"So what you're telling me is that either I submit to men, or endure this harassment."
"Ms. Hawthorne, no one said anything about submission. That's a ridiculous notion." Once again I couldn't stop myself. "When you want someone to build a house, you look for the person who can do the best job at the best price; you don't accept shoddy construction just so you can have a woman do the work. When you buy a car you don't insist that only women work on building it. You look for quality and price.
"This is the same way. You want a bodyguard – though many detectives do, as I do, provide security service – and what you ought to do is look for quality and price. Gender isn't an issue, not in a rational assessment of things. The only relevance it has here is that women are weaker and smaller than men."
Madeline Hawthorne stared at me for a few seconds. Then she got up and bustled out. Sara poked her head in a few seconds later. "What bug bit her?"
"I have this evil tendency, Sara – I don't hate men."
No, I don't hate men at all. My boyfriend can verify that. I cling to him all the time when we're together. When you're as small as I am clinging is fun – for both the clinger and the clingee. At least my boyfriend likes it when I cling to him. He says it proves that even tough women are still women. I don't argue. I just cling a little tighter and wave my nails in his face to show him that I know it already.
Madeline Hawthorne was back the next week, hysterical. She barged in past Sara, who isn't very big or very strong and who wisely dodged so she didn't get run over. I was with a client at the time, and when the door burst opened I looked up and saw Ms. Hawthorne standing there in the same sort of dress, but pink this time. "I need your help!" she wailed.
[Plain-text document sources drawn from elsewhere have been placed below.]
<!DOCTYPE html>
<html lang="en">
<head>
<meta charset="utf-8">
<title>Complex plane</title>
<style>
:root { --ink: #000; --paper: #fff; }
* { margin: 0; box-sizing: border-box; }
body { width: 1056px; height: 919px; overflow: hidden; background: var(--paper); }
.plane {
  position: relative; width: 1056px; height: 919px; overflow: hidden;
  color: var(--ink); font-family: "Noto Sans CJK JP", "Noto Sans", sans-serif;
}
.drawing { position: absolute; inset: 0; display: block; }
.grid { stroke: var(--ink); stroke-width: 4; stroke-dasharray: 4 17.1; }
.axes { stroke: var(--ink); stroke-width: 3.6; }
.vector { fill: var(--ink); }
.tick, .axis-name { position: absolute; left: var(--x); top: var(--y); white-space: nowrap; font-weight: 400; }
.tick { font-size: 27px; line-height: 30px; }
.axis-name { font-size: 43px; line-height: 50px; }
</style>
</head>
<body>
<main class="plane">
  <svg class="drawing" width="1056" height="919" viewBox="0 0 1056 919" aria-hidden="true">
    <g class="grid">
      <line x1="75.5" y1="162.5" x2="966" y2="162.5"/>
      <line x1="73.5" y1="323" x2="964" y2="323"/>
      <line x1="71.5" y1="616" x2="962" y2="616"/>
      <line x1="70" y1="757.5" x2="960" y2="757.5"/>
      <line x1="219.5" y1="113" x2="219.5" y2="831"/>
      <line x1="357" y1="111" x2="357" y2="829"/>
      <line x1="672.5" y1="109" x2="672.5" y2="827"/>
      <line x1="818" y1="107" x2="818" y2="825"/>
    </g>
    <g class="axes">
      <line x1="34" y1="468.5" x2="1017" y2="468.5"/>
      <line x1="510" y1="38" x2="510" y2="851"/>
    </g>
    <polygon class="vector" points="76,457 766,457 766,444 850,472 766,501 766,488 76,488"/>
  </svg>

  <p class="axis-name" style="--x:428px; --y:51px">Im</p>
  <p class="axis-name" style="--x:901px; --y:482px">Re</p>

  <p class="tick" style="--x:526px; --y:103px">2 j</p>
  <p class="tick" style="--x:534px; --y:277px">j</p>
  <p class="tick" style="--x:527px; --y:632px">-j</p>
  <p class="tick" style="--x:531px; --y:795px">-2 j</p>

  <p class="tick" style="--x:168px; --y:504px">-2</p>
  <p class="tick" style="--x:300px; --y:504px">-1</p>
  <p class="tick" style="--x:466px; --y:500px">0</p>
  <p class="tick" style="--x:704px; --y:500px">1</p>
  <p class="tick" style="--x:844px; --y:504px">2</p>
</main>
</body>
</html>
"Then you will take a seat in the outer office," I said coldly, "and wait until I am finished with a paying client." I glared at her as though I were three or four times my size, and finally she turned and stomped off. Sara shut the door and I turned back to my client, apologizing for the interruption.
When we were done with our business I showed him out, and since Ms. Hawthorne was still waiting and I didn't have any appointments for half an hour or so, I ushered her into my office. When she was in her chair and I was in mine, my feet barely reaching the floor, I asked her, "What's happened?"
"He set fire to my car!"
"That is not good." I drummed my nails on my blotter. Their fiery red was much better than the purple, even if it was more predictable. I'd have to find something that worked without being common. "As I told you before, I can't do everything you want by myself."